Many veterinarians and staff members at the Texas A&M Large Animal Hospital (LAH) recognize Santana Bening. The 24-year-old Quarter Horse has been a patient since 2015 and for several years now has been visiting every five weeks to receive specialty shoes and other treatments for injured tendons in his front feet.
Some also know Santana by his owner, Chloe Bening, a second-year veterinary student at the Texas A&M College of Veterinary Medicine & Biomedical Sciences (CVM).
Chloe got Santana when they were both 11 years old, and the two immediately became best friends. Together, they participated in American Quarter Horse Association (AQHA) all-around events and dressage, competed nationally, and took home the AQHA Year-End High Point in Youth first-level dressage award in 2013.
When Santana developed a severe lameness of his front right foot in August 2016, he was subsequently retired from his show career. Chloe and her parents brought him to the LAH, where he was seen by Dr. Sarah Sampson, a clinical assistant professor of equine sports medicine and imaging.
“Santana was so lame when we first saw him that the only way we could get him comfortable was to put his leg in a bandage cast so that he didn’t have any significant movement of that limb,” Sampson said.
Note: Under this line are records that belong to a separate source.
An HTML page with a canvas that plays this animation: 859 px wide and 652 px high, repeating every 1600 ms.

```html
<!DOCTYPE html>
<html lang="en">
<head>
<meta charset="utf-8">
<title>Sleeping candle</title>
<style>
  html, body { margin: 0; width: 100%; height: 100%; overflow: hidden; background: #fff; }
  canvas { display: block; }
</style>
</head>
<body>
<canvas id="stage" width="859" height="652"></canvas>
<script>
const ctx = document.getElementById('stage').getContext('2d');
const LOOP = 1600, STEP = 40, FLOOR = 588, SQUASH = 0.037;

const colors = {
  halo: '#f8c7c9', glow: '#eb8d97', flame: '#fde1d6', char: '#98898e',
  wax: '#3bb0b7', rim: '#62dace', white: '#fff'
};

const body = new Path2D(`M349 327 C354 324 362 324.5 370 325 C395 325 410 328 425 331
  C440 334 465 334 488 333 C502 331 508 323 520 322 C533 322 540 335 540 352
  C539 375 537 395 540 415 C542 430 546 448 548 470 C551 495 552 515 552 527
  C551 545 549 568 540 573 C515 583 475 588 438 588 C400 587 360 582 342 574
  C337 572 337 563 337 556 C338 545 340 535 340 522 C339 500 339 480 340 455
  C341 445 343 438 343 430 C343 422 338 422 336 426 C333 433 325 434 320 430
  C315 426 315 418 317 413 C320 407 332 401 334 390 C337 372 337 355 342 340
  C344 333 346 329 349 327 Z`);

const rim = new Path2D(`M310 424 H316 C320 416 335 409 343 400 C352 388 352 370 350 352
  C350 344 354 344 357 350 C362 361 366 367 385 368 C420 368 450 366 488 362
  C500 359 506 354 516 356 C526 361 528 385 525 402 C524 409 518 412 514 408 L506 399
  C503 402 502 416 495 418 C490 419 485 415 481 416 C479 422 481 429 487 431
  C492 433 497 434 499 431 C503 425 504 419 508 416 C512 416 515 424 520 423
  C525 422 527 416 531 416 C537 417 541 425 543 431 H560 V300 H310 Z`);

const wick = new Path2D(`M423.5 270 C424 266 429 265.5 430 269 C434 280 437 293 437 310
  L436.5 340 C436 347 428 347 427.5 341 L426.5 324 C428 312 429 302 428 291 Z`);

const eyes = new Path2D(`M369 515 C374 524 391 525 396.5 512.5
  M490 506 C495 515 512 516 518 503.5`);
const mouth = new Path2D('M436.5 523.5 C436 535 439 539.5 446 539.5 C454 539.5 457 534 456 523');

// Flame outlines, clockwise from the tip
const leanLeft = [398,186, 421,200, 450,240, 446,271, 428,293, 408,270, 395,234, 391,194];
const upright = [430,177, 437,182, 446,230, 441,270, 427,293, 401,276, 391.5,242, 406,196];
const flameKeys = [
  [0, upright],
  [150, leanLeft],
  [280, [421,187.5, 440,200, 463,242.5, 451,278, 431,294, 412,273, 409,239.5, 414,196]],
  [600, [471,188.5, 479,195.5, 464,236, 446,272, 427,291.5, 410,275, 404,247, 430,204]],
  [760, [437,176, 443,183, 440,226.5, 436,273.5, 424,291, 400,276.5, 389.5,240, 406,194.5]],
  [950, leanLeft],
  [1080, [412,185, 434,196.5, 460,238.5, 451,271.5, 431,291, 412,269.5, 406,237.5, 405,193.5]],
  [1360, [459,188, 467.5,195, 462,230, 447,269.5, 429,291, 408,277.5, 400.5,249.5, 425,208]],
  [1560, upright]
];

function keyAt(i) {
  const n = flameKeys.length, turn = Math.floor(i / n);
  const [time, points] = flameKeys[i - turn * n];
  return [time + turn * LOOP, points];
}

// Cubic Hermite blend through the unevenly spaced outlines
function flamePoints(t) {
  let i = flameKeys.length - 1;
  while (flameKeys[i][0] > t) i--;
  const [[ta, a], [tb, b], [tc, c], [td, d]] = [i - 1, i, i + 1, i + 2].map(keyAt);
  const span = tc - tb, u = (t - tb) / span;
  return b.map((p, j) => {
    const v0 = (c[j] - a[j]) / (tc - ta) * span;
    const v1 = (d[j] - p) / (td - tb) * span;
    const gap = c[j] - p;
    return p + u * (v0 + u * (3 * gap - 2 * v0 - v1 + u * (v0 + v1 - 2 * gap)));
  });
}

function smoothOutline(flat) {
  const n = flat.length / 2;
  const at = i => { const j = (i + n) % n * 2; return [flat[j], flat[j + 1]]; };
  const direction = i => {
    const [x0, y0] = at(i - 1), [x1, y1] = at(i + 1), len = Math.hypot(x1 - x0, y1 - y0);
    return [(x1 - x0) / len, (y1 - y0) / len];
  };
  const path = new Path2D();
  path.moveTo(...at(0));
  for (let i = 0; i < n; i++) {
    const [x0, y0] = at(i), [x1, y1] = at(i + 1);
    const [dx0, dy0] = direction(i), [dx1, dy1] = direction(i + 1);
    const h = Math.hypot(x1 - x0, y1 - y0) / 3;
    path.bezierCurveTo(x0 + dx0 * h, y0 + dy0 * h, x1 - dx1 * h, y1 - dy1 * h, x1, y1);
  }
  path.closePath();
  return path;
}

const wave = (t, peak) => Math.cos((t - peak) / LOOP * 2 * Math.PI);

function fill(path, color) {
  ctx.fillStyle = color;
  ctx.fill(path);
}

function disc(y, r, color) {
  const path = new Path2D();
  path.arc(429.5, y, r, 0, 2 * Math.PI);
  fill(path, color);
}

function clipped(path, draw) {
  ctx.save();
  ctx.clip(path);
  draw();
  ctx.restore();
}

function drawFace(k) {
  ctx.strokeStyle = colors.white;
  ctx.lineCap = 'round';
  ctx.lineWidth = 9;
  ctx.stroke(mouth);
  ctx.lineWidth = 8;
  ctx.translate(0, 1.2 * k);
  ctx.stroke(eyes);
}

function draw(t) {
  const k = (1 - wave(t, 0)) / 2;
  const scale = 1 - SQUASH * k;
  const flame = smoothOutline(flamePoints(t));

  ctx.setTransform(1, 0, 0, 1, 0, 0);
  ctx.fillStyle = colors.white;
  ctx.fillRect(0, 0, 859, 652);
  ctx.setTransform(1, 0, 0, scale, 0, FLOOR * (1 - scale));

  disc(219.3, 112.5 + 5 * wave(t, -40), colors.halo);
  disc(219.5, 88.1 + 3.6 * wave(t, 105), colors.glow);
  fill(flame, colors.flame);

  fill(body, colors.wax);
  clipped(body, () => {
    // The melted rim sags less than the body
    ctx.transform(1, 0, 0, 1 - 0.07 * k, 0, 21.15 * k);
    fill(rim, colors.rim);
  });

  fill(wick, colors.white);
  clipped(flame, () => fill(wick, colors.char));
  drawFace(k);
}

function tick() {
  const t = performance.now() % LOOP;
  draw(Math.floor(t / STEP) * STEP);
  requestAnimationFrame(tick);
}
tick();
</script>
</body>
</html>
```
Following an ultrasound and MRI, Sampson determined that Santana had severe deep flexor tendon injuries in both of his front feet, with the right foot being more painful at the time. This tendon damage was partially caused by a degenerative process commonly seen in his breed and repetitive strain over his long show career.
Even though the Benings knew they had a long, expensive road ahead of them to heal Santana, they were determined to do whatever was necessary to get him happy and pain-free.
Starting With Stem Cells
After his diagnosis and a short period of rest, Santana began treatment with a series of stem cell perfusions in his front feet.
Stem cell perfusions work by injecting stem cells cultured from bone marrow, in this case taken from Santana’s sternum, into the affected limb. With their anti-inflammatory properties and their ability to signal to other cells in the body, stem cells improve the horse’s ability to self-heal.
According to Sampson, stem cells are a relatively common treatment at the LAH, especially in the sports medicine service.
“Between all of the services at the hospital, I think there’s usually a horse in one of the services receiving stem cell treatment,” Sampson said. “Because we have a lab of our own at Texas A&M, it’s pretty easy for us to get bone marrow and do the culturing.”
Stem cells are most frequently used to treat injured tendons and ligaments in horses but are also becoming a more common option for cartilage tears or fractures in joints. Equine veterinarians are hopeful that with time, even more possibilities will arise.
“There’s a lot of research that still needs to be done,” Sampson said. “The hope is that we will be able to say, ‘This is a lesion that we can definitely help with stem cells,’ and to be able to focus in on where we truly can be the most helpful.”
Slow And Steady
While receiving stem cell treatments, Santana also began visiting Jason Maki, the LAH’s in-house farrier, whom Santana has seen every five weeks since for shoe adjustments. He was first fitted with thick, protective shoes called clogs that kept his heels elevated to reduce the pain in his feet and allow the tendons to heal, before gradually transitioning to shoes with a large heel wedge.
To protect his tendons, the Benings no longer ride Santana but still keep him busy practicing showmanship, which involves leading a horse through a pattern of walking, trotting, backing up, and pivoting.
“He really loves to stay competition-ready. He likes to be all shaved and look like a show horse,” Chloe said. “Besides that, he gets hand grazed and turned out in a small turnout, so he can’t hurt himself but is big enough that he can walk, trot, lope, and mess around. He’s living the good retired life.”
In addition to the talented veterinarians and staff members who have contributed to Santana’s healing journey, Sampson largely credits the Benings for his success.
“The Benings are those clients who do everything we tell them to do better than we could probably do it ourselves,” Sampson said. “At one point, his feet needed to be iced 24 hours a day, and they were paying people to go to the barn where he was boarded and ice him through the night. That’s what helps us treat animals the best, when the owners do exactly what you say.”
At Home In College Station
Luckily, Santana doesn’t mind the drive from Katy to College Station every five weeks, mainly because it gets him an extra visit with Chloe.
“As soon as mom pulls up the trailer at the barn and says, ‘You ready to go see Chloe?’ he will drag her to the trailer and jump right in,” Chloe said. “He loves to see all of the veterinary students, so he walks in there like he owns the place.”
Being a CVM student, Chloe has the extra benefit of being able to know the “behind-the-scenes” of Santana’s care and studying under the faculty members, like Sampson, who treat him.
“It feels like a group effort to take care of him at this point because everybody’s seen him for so long,” she said. “It’s awesome because I know that they’re taking care of him and I can trust them; I know that they’re always there watching him. It’s just so nice to know that they care so much for him.”
Contact Information: Jennifer Gauntt, Director of CVM Communications, Texas A&M College of Veterinary Medicine & Biomedical Sciences; firstname.lastname@example.org; 979-862-4216